City of Lincoln combats catalytic converter thefts
Some changes to the Lincoln Municipal Code could help turn the tide of rising catalytic converter thefts.
LINCOLN, Neb. (KLKN) – Lincoln has seen a rash of catalytic converter thefts this year, with a number near 500 so far. But some changes to the Lincoln Municipal Code could be the first step towards reversing the trend.
Catalytic converters are found on most cars made in the mid-70s through today, meaning they’re on more or less every car you encounter each day. They use precious metals like platinum, palladium, and rhodium, to cause chemical reactions that make automobile exhaust less polluting. They’re also fairly easy to access, which makes them a prime target for someone looking to make a quick buck.
However, after the Lincoln City Council’s meeting, that buck may not come slower, if it comes at all. The code changes serve to make it a little harder to sell a catalytic converter.
Anybody who sells a converter to a (permitted) business will have to take a photo with the part in question, give their fingerprint, leave a copy of their ID, have a photo taken of the vehicle they’re driving at the time, and provide some sort of proof that they’re the legal owner of the converter. All that information goes into an electronic record that each business will have to keep for at least 2 years.

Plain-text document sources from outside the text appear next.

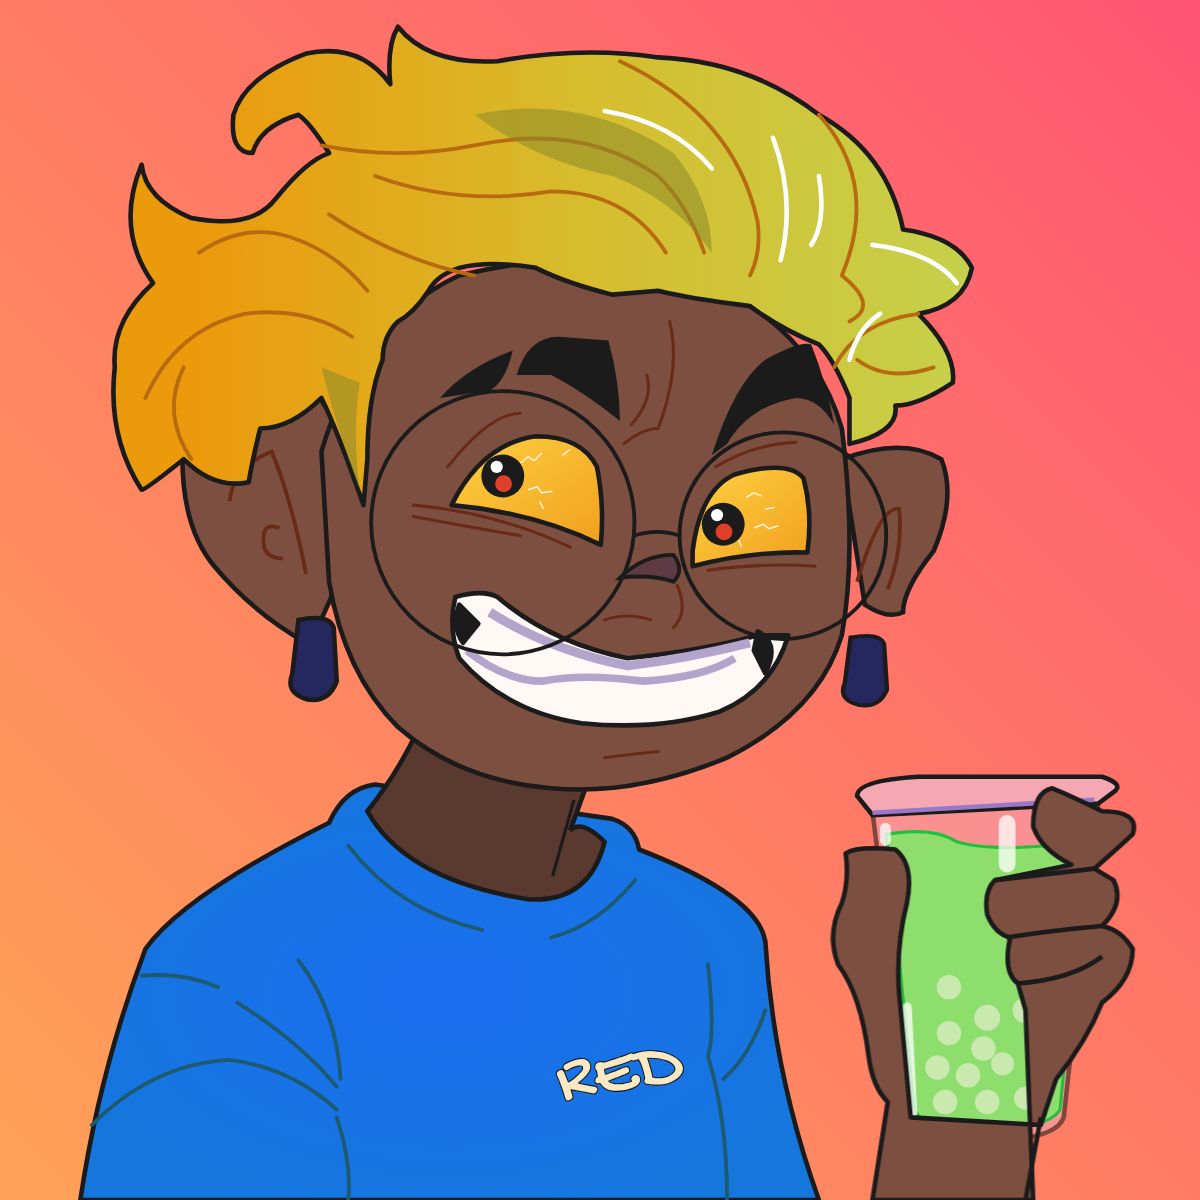
<!DOCTYPE html>
<html lang="en">
<head>
<meta charset="utf-8">
<title>Red with Bubble Tea</title>
<link rel="stylesheet" href="https://fonts.googleapis.com/css2?family=Gochi+Hand&display=swap">
<style>
:root{
  --bg-warm:#ffa256;
  --bg-hot:#ff5574;
  --ink:#1b1b1b;
  --skin:#7d4f40;
  --skin-shade:#5a3a2f;
  --skin-line:#6a2a18;
  --hair-amber:#eb9a0c;
  --hair-lime:#c6d04a;
  --hair-shade:#8a8a2a;
  --hair-line:#b86a10;
  --shirt:#1577dc;
  --shirt-line:#1d5a70;
  --iris-hot:#f0a020;
  --iris-light:#ffd040;
  --tooth:#fff8f4;
  --gum:#b3a4cc;
  --earring:#24285e;
  --cup-rim:#f5a7b4;
  --cup-edge:#9a78c8;
  --tea:#8ede6e;
  --tea-line:#22c040;
  --pearl:#d8ecc0;
  --label:#f6e9c4;
}
html,body{margin:0;padding:0;overflow:hidden}
body{width:1200px;height:1200px}
.artboard{display:block;width:1200px;height:1200px}
.shirt-label{font-family:"Gochi Hand",cursive;font-size:92px;fill:var(--label);stroke:var(--ink);stroke-width:3px;paint-order:stroke}
</style>
</head>
<body>
<svg class="artboard" viewBox="0 0 1568 1568" xmlns="http://www.w3.org/2000/svg" role="img" aria-label="Grinning character with two-tone hair, round glasses and a blue shirt holding a cup of bubble tea">
  <defs>
    <linearGradient id="sky" x1="0" y1="1" x2="1" y2="0">
      <stop offset="0" stop-color="var(--bg-warm)"/>
      <stop offset="1" stop-color="var(--bg-hot)"/>
    </linearGradient>
    <linearGradient id="hairTone" x1="0" y1="0" x2="1" y2="0">
      <stop offset="0.1" stop-color="var(--hair-amber)"/>
      <stop offset="0.55" stop-color="#d6bd2e"/>
      <stop offset="1" stop-color="var(--hair-lime)"/>
    </linearGradient>
    <linearGradient id="irisTone" x1="0" y1="0" x2="1" y2="1">
      <stop offset="0" stop-color="var(--iris-light)"/>
      <stop offset="1" stop-color="var(--iris-hot)"/>
    </linearGradient>
    <radialGradient id="shirtGlow" cx="0.5" cy="0.5" r="0.6">
      <stop offset="0" stop-color="#1a6ef0"/>
      <stop offset="1" stop-color="var(--shirt)"/>
    </radialGradient>
    <g id="pupil">
      <circle r="28" fill="var(--ink)"/>
      <circle cx="1" cy="10" r="11" fill="#e0402a"/>
      <circle cx="-8" cy="-12" r="8" fill="#fff"/>
    </g>
    <path id="earring" d="M-20 -40 Q20 -48 26 -30 L30 40 Q20 68 -8 64 Q-38 56 -28 30 Z"/>
  </defs>

  <rect class="backdrop" width="1568" height="1568" fill="url(#sky)"/>

  <g class="shirt" stroke="var(--ink)" stroke-width="6" stroke-linejoin="round">
    <path d="M105 1568 Q130 1400 190 1240 Q240 1170 430 1075 Q450 1030 490 1025 L800 1070 Q830 1080 835 1110 Q990 1170 1000 1230 Q1010 1400 1070 1568 Z" fill="url(#shirtGlow)"/>
    <g fill="none" stroke="var(--shirt-line)" stroke-width="5" stroke-linecap="round">
      <path d="M455 1105 Q520 1190 630 1215"/>
      <path d="M720 1225 Q780 1210 830 1150"/>
      <path d="M185 1275 Q240 1270 285 1290"/>
      <path d="M310 1310 Q390 1360 440 1420"/>
      <path d="M390 1255 Q440 1320 445 1410"/>
      <path d="M120 1470 Q200 1390 300 1385 Q380 1395 440 1450"/>
      <path d="M440 1460 Q460 1520 455 1568"/>
      <path d="M925 1260 Q935 1350 925 1380 Q950 1460 950 1568"/>
      <path d="M1000 1320 Q980 1380 945 1410"/>
    </g>
    <text class="shirt-label" x="725" y="1425" transform="rotate(-8 790 1390)">RED</text>
  </g>

  <path class="neck" d="M548 950 Q520 1010 480 1060 Q530 1150 690 1175 Q770 1180 790 1100 Q760 1070 745 1085 L765 1030 Z" fill="var(--skin-shade)" stroke="var(--ink)" stroke-width="6"/>
  <path d="M750 1045 L722 1145" stroke="var(--ink)" stroke-width="4" fill="none"/>

  <g class="ears" fill="var(--skin)" stroke="var(--ink)" stroke-width="6">
    <path d="M240 560 Q300 495 385 495 Q440 520 455 620 Q460 760 400 840 Q330 800 280 740 Q230 680 240 560 Z"/>
    <path d="M1100 600 Q1180 570 1230 600 Q1250 650 1220 720 Q1180 770 1180 800 Q1160 810 1130 790 Z"/>
    <g fill="none" stroke="var(--skin-line)" stroke-width="5">
      <path d="M300 655 Q305 610 355 590 Q380 650 400 750"/>
      <path d="M365 690 Q340 680 345 715 Q350 730 370 730"/>
      <path d="M1120 760 Q1150 660 1175 665 Q1180 720 1160 770"/>
    </g>
  </g>

  <path class="face" d="M420 590 Q470 420 600 360 Q760 320 900 360 Q1060 420 1100 560 Q1120 720 1100 830 Q1070 930 950 990 Q830 1040 720 1030 Q600 1020 520 950 Q450 880 430 760 Z" fill="var(--skin)" stroke="var(--ink)" stroke-width="6"/>

  <g class="earrings" fill="var(--earring)" stroke="var(--ink)" stroke-width="6">
    <use href="#earring" x="410" y="850"/>
    <use href="#earring" x="1130" y="870" transform="scale(0.95 0.85) translate(60 150)"/>
  </g>

  <g class="hair" stroke="var(--ink)" stroke-width="6" stroke-linejoin="round">
    <path d="M475 660 Q440 560 420 520 Q380 560 340 560 Q330 600 325 630 Q280 640 240 600 Q190 640 185 640 Q140 570 150 480 Q145 420 200 370 Q150 300 185 215 Q190 260 250 285 Q330 300 360 260 Q400 210 430 200 Q405 160 390 150 Q340 165 330 200 Q300 200 305 150 Q320 100 400 70 Q470 55 510 110 Q505 60 520 35 Q560 85 650 80 Q760 60 860 75 Q980 80 1070 150 Q1160 200 1180 300 Q1250 310 1270 350 Q1260 400 1200 410 Q1250 460 1245 500 Q1200 530 1170 530 Q1175 565 1110 580 L1110 520 Q1090 470 1070 450 Q1020 430 980 400 Q900 390 860 380 L800 385 Q740 370 700 350 Q640 340 600 350 Q570 360 560 380 Q540 410 520 420 Q500 440 500 470 Q480 520 480 600 Z" fill="url(#hairTone)"/>
    <g fill="none" stroke="var(--hair-line)" stroke-width="5" stroke-linecap="round">
      <path d="M420 190 Q520 210 620 190 Q760 160 860 230 Q900 270 920 330"/>
      <path d="M490 230 Q600 270 720 250 Q820 250 870 330"/>
      <path d="M430 280 Q520 340 620 360"/>
      <path d="M810 80 Q960 150 990 290 Q995 330 980 360"/>
      <path d="M260 330 Q320 290 380 310 Q440 330 480 380"/>
      <path d="M190 520 Q230 430 320 410 Q400 400 460 440"/>
      <path d="M250 600 Q210 540 240 480"/>
      <path d="M1070 150 Q1150 240 1100 360 Q1150 400 1110 420"/>
      <path d="M1090 480 Q1120 420 1200 410 M1120 470 Q1160 500 1220 480"/>
    </g>
    <g fill="var(--hair-shade)" stroke="none" opacity="0.55">
      <path d="M620 150 Q760 120 880 200 Q930 260 930 330 Q880 260 800 230 Q700 210 620 150 Z"/>
      <path d="M420 480 Q440 560 470 640 Q460 560 470 500 Z"/>
    </g>
    <g fill="none" stroke="#fff" stroke-width="6" stroke-linecap="round">
      <path d="M790 145 Q880 160 930 220"/>
      <path d="M1010 180 Q1040 260 1020 340"/>
      <path d="M1070 230 Q1080 290 1060 320"/>
      <path d="M1140 320 Q1220 330 1250 370"/>
      <path d="M1110 470 Q1120 430 1150 410"/>
    </g>
  </g>

  <g class="brows" fill="var(--ink)">
    <path d="M575 520 Q610 480 670 458 Q660 500 640 510 Z"/>
    <path d="M675 490 Q690 440 730 440 L795 445 Q810 500 810 550 Q760 510 720 490 Z"/>
    <path d="M930 595 Q960 500 1000 470 Q1045 445 1060 450 Q1080 500 1090 555 Q1070 520 1040 520 Q980 530 950 580 Z"/>
  </g>

  <g class="face-lines" fill="none" stroke="var(--skin-line)" stroke-width="4" stroke-linecap="round">
    <path d="M875 420 Q890 480 860 560 Q840 560 815 580"/>
    <path d="M845 490 Q855 520 825 555"/>
    <path d="M585 610 Q640 540 680 540"/>
    <path d="M540 660 Q650 670 745 715"/>
    <path d="M540 675 Q620 690 680 700"/>
    <path d="M935 610 Q985 580 1040 578"/>
    <path d="M925 745 Q1000 735 1065 740"/>
    <path d="M790 990 Q830 985 860 982"/>
    <path d="M885 765 Q900 800 880 820 M790 810 Q820 800 850 810"/>
  </g>

  <g class="eyes" stroke="var(--ink)" stroke-width="6" stroke-linejoin="round">
    <path d="M590 660 Q630 580 700 570 Q760 570 780 610 Q790 660 785 712 Q700 670 590 660 Z" fill="url(#irisTone)"/>
    <path d="M905 720 Q915 640 960 620 Q1030 600 1050 625 Q1062 670 1055 722 Q980 720 905 740 Z" fill="url(#irisTone)"/>
    <g fill="none" stroke="#fff" stroke-width="2" opacity="0.85">
      <path d="M680 605 l10 -8 l8 5 l10 -10 M690 640 l12 -4 l6 8 l14 -2 M705 655 l5 10 M735 595 l10 -8"/>
      <path d="M975 650 l10 -6 l10 4 M985 690 l12 -5 l8 6 l12 -4 M965 705 l4 10 M1000 665 l12 -2"/>
    </g>
    <use href="#pupil" x="657" y="622" stroke="none"/>
    <use href="#pupil" x="945" y="685" stroke="none"/>
  </g>

  <path class="nose" d="M810 755 Q840 725 880 725 Q895 745 880 760 Q850 750 810 755 Z" fill="#5e3a45" stroke="var(--ink)" stroke-width="5"/>

  <g class="grin" stroke="var(--ink)" stroke-width="6" stroke-linejoin="round">
    <path d="M595 780 Q630 770 650 780 Q720 840 820 860 Q920 850 990 830 Q1030 830 1030 830 Q1010 900 940 930 Q860 955 760 945 Q660 930 600 860 Q585 820 595 780 Z" fill="var(--tooth)"/>
    <path d="M610 850 Q660 890 710 890 Q760 880 840 890 Q920 885 960 860" fill="none" stroke="var(--gum)" stroke-width="10"/>
    <path d="M640 800 Q720 850 820 870 Q900 860 980 840" fill="none" stroke="var(--gum)" stroke-width="12"/>
    <path d="M600 790 Q590 820 605 840 L625 815 Z" fill="var(--ink)"/>
    <path d="M990 825 Q1020 840 1000 880 L985 850 Z" fill="var(--ink)"/>
  </g>

  <g class="glasses" fill="none" stroke="var(--ink)" stroke-width="5">
    <circle cx="657" cy="683" r="172"/>
    <circle cx="1023" cy="700" r="135"/>
    <path d="M828 700 Q860 690 888 700"/>
  </g>

  <g class="bubble-tea">
    <path d="M1140 1060 L1435 1050 L1390 1460 Q1380 1490 1290 1490 Q1200 1490 1190 1465 Z" fill="var(--cup-rim)" opacity="0.55" stroke="var(--ink)" stroke-width="6"/>
    <path d="M1158 1090 Q1220 1080 1250 1100 Q1300 1115 1420 1100 L1385 1450 Q1370 1475 1290 1475 Q1205 1475 1195 1450 Z" fill="var(--tea)" stroke="var(--tea-line)" stroke-width="4"/>
    <g fill="var(--pearl)" opacity="0.8">
      <circle cx="1240" cy="1290" r="16"/><circle cx="1290" cy="1330" r="17"/>
      <circle cx="1340" cy="1320" r="17"/><circle cx="1240" cy="1350" r="16"/>
      <circle cx="1285" cy="1370" r="16"/><circle cx="1225" cy="1395" r="16"/>
      <circle cx="1265" cy="1405" r="16"/><circle cx="1310" cy="1390" r="15"/>
      <circle cx="1235" cy="1440" r="16"/><circle cx="1290" cy="1440" r="16"/>
      <circle cx="1340" cy="1435" r="15"/>
    </g>
    <path d="M1120 1040 Q1120 1020 1200 1015 L1440 1015 Q1470 1025 1455 1035 L1435 1050 L1140 1065 Z" fill="var(--cup-rim)" stroke="var(--ink)" stroke-width="6"/>
    <path d="M1140 1062 L1430 1045" stroke="var(--cup-edge)" stroke-width="6"/>
    <g fill="#fff" opacity="0.75">
      <rect x="1150" y="1075" width="14" height="30" rx="7"/>
      <rect x="1305" y="1065" width="22" height="75" rx="11"/>
      <rect x="1183" y="1310" width="12" height="150" rx="6" transform="rotate(-3 1189 1385)"/>
    </g>
    <g class="hand" fill="var(--skin)" stroke="var(--ink)" stroke-width="6" stroke-linejoin="round">
      <path d="M1140 1568 L1160 1440 Q1140 1420 1135 1380 Q1125 1300 1095 1260 Q1080 1220 1100 1180 Q1110 1150 1105 1115 Q1120 1105 1170 1110 Q1195 1130 1185 1180 Q1170 1240 1175 1300 L1190 1460 L1360 1470 L1380 1410 Q1420 1360 1440 1310 Q1480 1280 1480 1240 Q1465 1215 1440 1210 Q1470 1180 1455 1150 L1430 1135 Q1470 1100 1480 1090 Q1490 1060 1440 1060 Q1400 1040 1375 1030 Q1350 1035 1350 1080 Q1360 1110 1400 1130 L1300 1150 Q1285 1165 1290 1195 Q1300 1220 1320 1225 Q1310 1270 1330 1285 L1340 1320 L1350 1568 Z"/>
      <path d="M1315 1225 Q1380 1215 1440 1210 M1300 1150 L1430 1135 M1330 1285 Q1400 1280 1440 1250" fill="none"/>
      <path d="M1360 1460 L1340 1568" fill="none"/>
    </g>
  </g>
</svg>
</body>
</html>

Once a business gets the part, it needs to be tagged and set aside for 72 hours. During that time, the catalytic converter needs to stay in the shape in which it was received; no modifications or destruction allowed.
Additionally, there are limits on who can sell a catalytic converter in Lincoln. Anyone with a theft conviction in the past 5 years won’t be allowed to sell one.
These changes, and others, are designed to make sure sales are on the up-and-up, and that any illegitimate sellers are barred right away.
You can view the updates to the code here.